by Assif Am-David, Frankfurt a.M.

One of the most intriguing and widely studied topics in linguistics is the nature of language change. It is a well-known fact that natural languages of all types keep changing constantly. Language change can be studied from several angles: One can reconstruct extinct languages, classify languages to language families, recognise trends in lexical and grammatical changes and draw historical conclusions from language change. However, perhaps the most prominent question regarding language change is why it happens in the first place. Continue reading Language Change

Graduate School “Nominal Modification”

Application closed!

Starting October 1, 2014, Goethe University Frankfurt, Germany, offers full funding for 12 graduate students who aim for a PhD in the domain of nominal modification. These 12 PhD positions will be part of the newly approved graduate program “Nominal Modification“, funded by the Deutsche Forschungsgemeinschaft (DFG).

Application for the program is open till June 30.

Find more information on the program and the application requirements on the graduate school’s website.

Resources on english-linguistics.de

We are happy to announce that the following resources are hosted on www.english-linguistics.de:

We will try to update the resources.

We hope that these resources are useful for your work – they certainly have been for ours.

Manfred Sailer, Frank Richter.

 

Honorifics: Types, Data, and Importance for Linguistic Theory

by Assif Am David, Frankfurt a.M.

Honorifics are a linguistic encoding of social relations in a discourse. Therefore, they are closely related to pragmatic and sociolinguistic phenomena. On the other hand, unlike the latter, they are often highly grammaticalised and require not only pragmatic, but also formal consistency.

Honorifics can be divided into three different axis depending on whose honour (or disrespect) is expressed by the utterance. Comrie first introduced the different axes honorifics can refer to: Continue reading Honorifics: Types, Data, and Importance for Linguistic Theory

Animal communication

by Assif Am David, Frankfurt a.M.

It is commonly assumed in linguistics that language is a phenomenon unique to humans.
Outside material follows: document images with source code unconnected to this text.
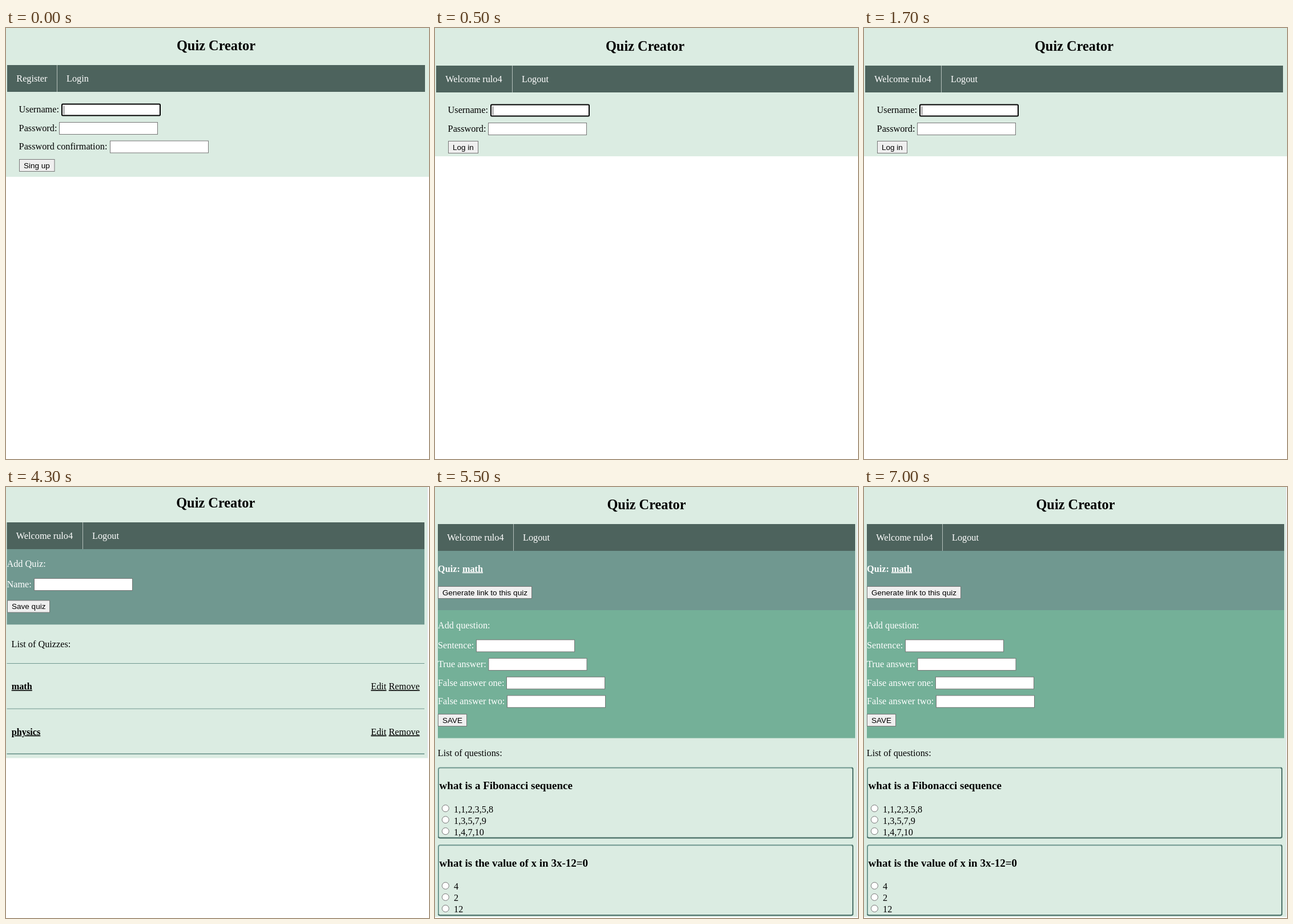
Write an HTML page that moves like this. It is 741 by 756 pixels and loops after 8 s.

```html
<!DOCTYPE html>
<html lang="en">
<head>
<meta charset="utf-8">
<title>Quiz Creator</title>
<style>
  html, body { margin: 0; width: 100%; height: 100%; overflow: hidden; background: #fff; }
  svg { display: block; }
  text { font: 16.25px "Liberation Serif", "Times New Roman", serif; }
  .title { font-size: 24.35px; font-weight: bold; text-anchor: middle; }
  .bold { font-weight: bold; }
  .question { font-size: 19px; font-weight: bold; }
  .label { font: 13.54px "Liberation Sans", Arial, sans-serif; }
  .link { text-decoration: underline; }
  .white { fill: #fff; }
</style>
</head>
<body>
<svg id="stage" width="741" height="756" viewBox="0 0 741 756"></svg>
<script>
const MINT = '#dbece2', DARK = '#4d635d', TEAL = '#709890', GREEN = '#74b098', GRAY = '#767676';

const rect = (x, y, w, h, fill, extra = '') =>
  `<rect x="${x}" y="${y}" width="${w}" height="${h}" fill="${fill}" ${extra}/>`;
const text = (x, y, content, style = '') => `<text x="${x}" y="${y}" class="${style}">${content}</text>`;
const outlined = (x, y, w, h, fill) =>
  rect(x + .5, y + .5, w - 1, h - 1, fill, `stroke="${GRAY}"`);
const input = (x, y) => outlined(x, y, 173, 22, '#fff');
const focusedInput = (x, y) =>
  rect(x, y, 172, 20, '#fff', 'rx="1.5" stroke="#000" stroke-width="2"') +
  rect(x + 3, y + 3, 1, 15, '#444');
const button = (x, y, w, label) =>
  outlined(x, y, w, 22, '#efefef') + text(x + 8, y + 15.6, label, 'label');

const header = (x, y, width, titleY, split, first, second) =>
  text(x + width / 2, titleY, 'Quiz Creator', 'title') +
  rect(x, y, width, 47, DARK) + rect(split, y, 1, 47, '#b4c0bb') +
  text(x + 16.3, y + 29, first, 'white') + text(split + 17, y + 29, second, 'white');

const credentials = y =>
  text(22.6, y, 'Username:') + focusedInput(98, y - 14.5) +
  text(22.6, y + 32.6, 'Password:') + input(93, y + 17);

const quizRow = (y, name) =>
  text(9.7, y, name, 'bold link') + text(639.3, y, 'Edit', 'link') + text(670.5, y, 'Remove', 'link');

const questionBox = (y, question, answers) =>
  rect(6, y + 1, 726, 123, 'none', `rx="3" stroke="${TEAL}" stroke-width="2"`) +
  `<path d="M6 ${y + 122}q0 2 3 2h720q3 0 3-3v-117q0-3-2-3" fill="none" stroke="#4f736b" stroke-width="2"/>` +
  text(7.6, y + 38.5, question, 'question') +
  answers.map((answer, i) =>
    `<circle cx="18.4" cy="${y + 72.2 + i * 20}" r="6" fill="#fff" stroke="${GRAY}"/>` +
    text(33, y + 79.2 + i * 20, answer)).join('');

const welcome = 'Welcome rulo4';

const register =
  rect(0, 0, 741, 261, MINT) +
  header(2, 65, 732, 39, 89, 'Register', 'Login') +
  credentials(148) +
  text(22.6, 213.3, 'Password confirmation:') + input(182, 197.5) +
  button(23, 230, 62.5, 'Sing up');

const login =
  rect(0, 0, 741, 225, MINT) +
  header(2, 66, 732, 40, 135, welcome, 'Logout') +
  credentials(149) +
  button(23, 198, 53, 'Log in');

const quizzes =
  rect(0, 0, 738, 475.5, MINT) + rect(738, 0, 1, 475.5, '#e2e2ea') +
  header(1.5, 62, 731.5, 36, 134, welcome, 'Logout') +
  rect(1.5, 109, 731.5, 132.3, TEAL) +
  text(1.5, 140, 'Add Quiz:', 'white') +
  text(1.5, 176, 'Name:', 'white') + input(49, 160) +
  button(2, 198.5, 75, 'Save quiz') +
  text(9.5, 281, 'List of Quizzes:') +
  rect(1.5, 309, 731.5, 1, TEAL) + quizRow(355, 'math') +
  rect(1.5, 388.5, 731.5, 1, TEAL) + quizRow(434.6, 'physics') +
  rect(1.5, 467.3, 731.5, 1.7, TEAL);

const fields = [['Sentence:', 72], ['True answer:', 93.5], ['False answer one:', 125], ['False answer two:', 126]];
const questions =
  rect(0, 0, 739, 754, MINT) + rect(739, 0, 1, 754, '#e2e6ea') +
  header(5, 65, 731, 39, 137, welcome, 'Logout') +
  rect(5, 112, 731, 104.2, TEAL) +
  text(5, 148.5, 'Quiz: <tspan class="link">math</tspan>', 'bold white') +
  button(5, 174, 165, 'Generate link to this quiz') +
  rect(5, 216, 731, 224.5, GREEN) +
  text(5, 247.7, 'Add question:', 'white') +
  fields.map(([label, x], i) =>
    text(5, 283.3 + i * 32.6, label, 'white') + input(x, 267.5 + i * 32.6)).join('') +
  button(5, 398, 51, 'SAVE') +
  text(4.8, 472, 'List of questions:') +
  questionBox(491.5, 'what is a Fibonacci sequence', ['1,1,2,3,5,8', '1,3,5,7,9', '1,4,7,10']) +
  questionBox(627.2, 'what is the value of x in 3x-12=0', ['4', '2', '12']);

const stage = document.getElementById('stage');
stage.innerHTML = [register, login, quizzes, questions].map(scene => `<g>${scene}</g>`).join('');
const scenes = [...stage.children];
const starts = [0, 500, 2500, 5500];
const origin = performance.now();

function draw() {
  const time = (performance.now() - origin) % 8000;
  const current = starts.filter(start => start <= time).length - 1;
  scenes.forEach((scene, i) => { scene.style.display = i === current ? '' : 'none'; });
  requestAnimationFrame(draw);
}
draw();
</script>
</body>
</html>
```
It is normally associated with the Great Leap Forward, an anthropological revolution which took place about 50,000 years ago and gave rise to the behavioural modernity. Language is considered a core factor in this revolution which resulted in a more complex, abstract thought and in larger intricate social organization, possibly by allowing social constructivism, which is a conventional postulation of abstract social entities.

The study of language in animals, often referred to as biolinguistics, attempts to refute this idea. Continue reading Animal communication